Saved data entries:
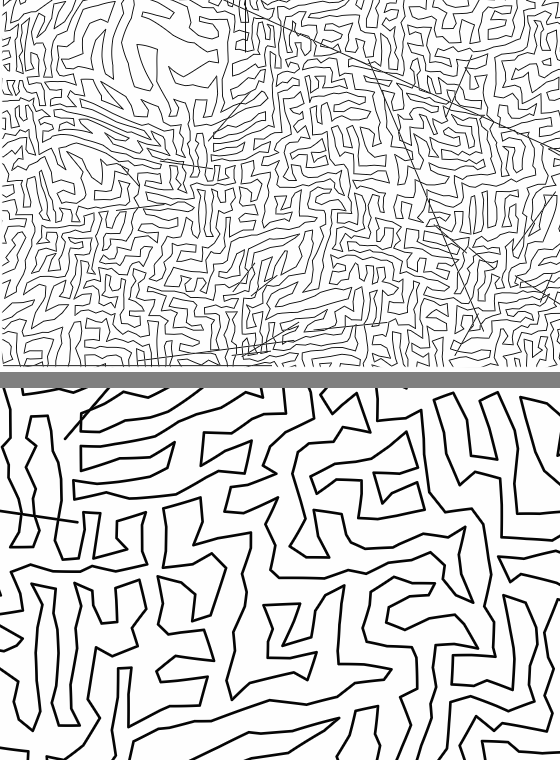
Top, the full canvas; bottom, a detail of the centre.
This pattern is drawn by a Shadertoy shader. Its source:

```glsl
#define ROWS 48.0          // path points per canvas height
#define JITTER 0.74        // scatter of the points, in grid steps
#define BLOCK 5.0          // cells sharing one growth direction
#define LINE_WIDTH 0.0024  // in canvas heights
#define SWAY 0.028         // bending of the grid
#define STRAYS 16          // short straight strokes
#define MARGIN vec2(0.006, 0.014)
#define PAPER vec3(0.995)
#define INK vec3(0.02)

float hash(vec2 p) {
    vec3 q = fract(p.xyx * vec3(0.1031, 0.1030, 0.0973));
    q += dot(q, q.yzx + 33.33);
    return fract((q.x + q.y) * q.z);
}

float segmentDistance(vec2 p, vec2 a, vec2 b) {
    vec2 ab = b - a, ap = p - a;
    return length(ap - ab * clamp(dot(ap, ab) / max(dot(ab, ab), 1e-8), 0.0, 1.0));
}

// Widen the grid around a center
vec2 swell(vec2 p, vec2 center, float radius, float amount) {
    vec2 q = p - center;
    return -q * amount * exp(-dot(q, q) / (radius * radius));
}

// Canvas position to grid position
vec2 toGrid(vec2 p) {
    vec2 w = p + swell(p, vec2(0.40, 0.85), 0.25, 0.66);
    w += swell(p, vec2(0.20, 0.54), 0.12, 0.48);
    w += SWAY * sin(p.yx * vec2(8.0, 9.0) + vec2(1.0, 2.6));
    w += 0.4 * SWAY * sin(p * vec2(17.0, 15.0) + p.yx * 7.0);
    return w * ROWS;
}

// Each cell grows towards one neighbour, forming a maze-like tree
vec2 heading(vec2 cell) {
    float turn = floor(4.0 * hash(floor(cell / BLOCK) + 71.3));
    float k = mod(turn + step(0.5, hash(cell + 13.7)), 4.0);
    vec2 axis = mod(k, 2.0) < 0.5 ? vec2(1, 0) : vec2(0, 1);
    return k < 2.0 ? axis : -axis;
}

bool linked(vec2 cell, vec2 dir) {
    return heading(cell) == dir || heading(cell + dir) == -dir;
}

// The path runs around the tree, through four points per cell
bool joined(vec2 node, vec2 dir) {
    vec2 cell = floor(node / 2.0), side = node - 2.0 * cell;
    if (dot(side, dir) > 0.5) return linked(cell, dir);
    vec2 across = dir.yx;
    return !linked(cell, across * (2.0 * dot(side, across) - 1.0));
}

vec2 scattered(vec2 node) {
    return node + JITTER * (vec2(hash(node + 5.1), hash(node + 47.9)) - 0.5);
}

float pathDistance(vec2 p) {
    const float e = 0.001;
    vec2 g = toGrid(p), base = floor(g);
    mat2 toCanvas = inverse(mat2(toGrid(p + vec2(e, 0)) - g,
                                 toGrid(p + vec2(0, e)) - g) / e);
    float d = 1.0;
    for (int j = -1; j <= 1; j++)
    for (int i = -1; i <= 1; i++) {
        vec2 node = base + vec2(i, j);
        vec2 a = toCanvas * (scattered(node) - g);
        for (int k = 0; k < 2; k++) {
            vec2 dir = k == 0 ? vec2(1, 0) : vec2(0, 1);
            if (joined(node, dir)) {
                vec2 b = toCanvas * (scattered(node + dir) - g);
                d = min(d, segmentDistance(vec2(0), a, b));
            }
        }
    }
    return d;
}

// Long straight jumps and scattered short strokes
float strayDistance(vec2 p, float aspect) {
    float d = segmentDistance(p, vec2(0.58, 1.01), vec2(1.51, 0.59));
    d = min(d, segmentDistance(p, vec2(0.99, 0.84), vec2(1.30, 0.11)));
    d = min(d, segmentDistance(p, vec2(0.66, 1.01), vec2(0.66, 0.86)));
    d = min(d, segmentDistance(p, vec2(0.01, 0.017), vec2(0.73, 0.017)));
    d = min(d, segmentDistance(p, vec2(0.37, 0.03), vec2(0.79, 0.085)));
    for (int i = 0; i < STRAYS; i++) {
        float id = float(i) * 3.7;
        vec2 start = vec2(hash(vec2(id, 1.3)) * aspect, 0.75 * hash(vec2(id, 8.9)));
        float angle = 2.4 * (hash(vec2(id, 21.1)) - 0.5);
        float len = mix(0.07, 0.2, hash(vec2(id, 34.6)));
        d = min(d, segmentDistance(p, start, start + len * vec2(cos(angle), sin(angle))));
    }
    return d;
}

void mainImage(out vec4 fragColor, in vec2 fragCoord) {
    vec2 p = fragCoord / iResolution.y;
    float pixel = 1.0 / iResolution.y;
    float d = pathDistance(p);

    // Blank strip along the left and lower edges
    vec2 inside = smoothstep(-pixel, pixel, p - MARGIN);
    float ink = clamp((0.5 * LINE_WIDTH - d) / pixel + 0.5, 0.0, 1.0) * inside.x * inside.y;

    float stray = strayDistance(p, iResolution.x / iResolution.y);
    ink = max(ink, clamp((0.5 * LINE_WIDTH - stray) / pixel + 0.5, 0.0, 1.0));
    fragColor = vec4(mix(PAPER, INK, ink), 1.0);
}
```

## Aim of the exercise
Some lines above hold the word "across". Copy all of them.

## Result below
    vec2 across = dir.yx;
    return !linked(cell, across * (2.0 * dot(side, across) - 1.0));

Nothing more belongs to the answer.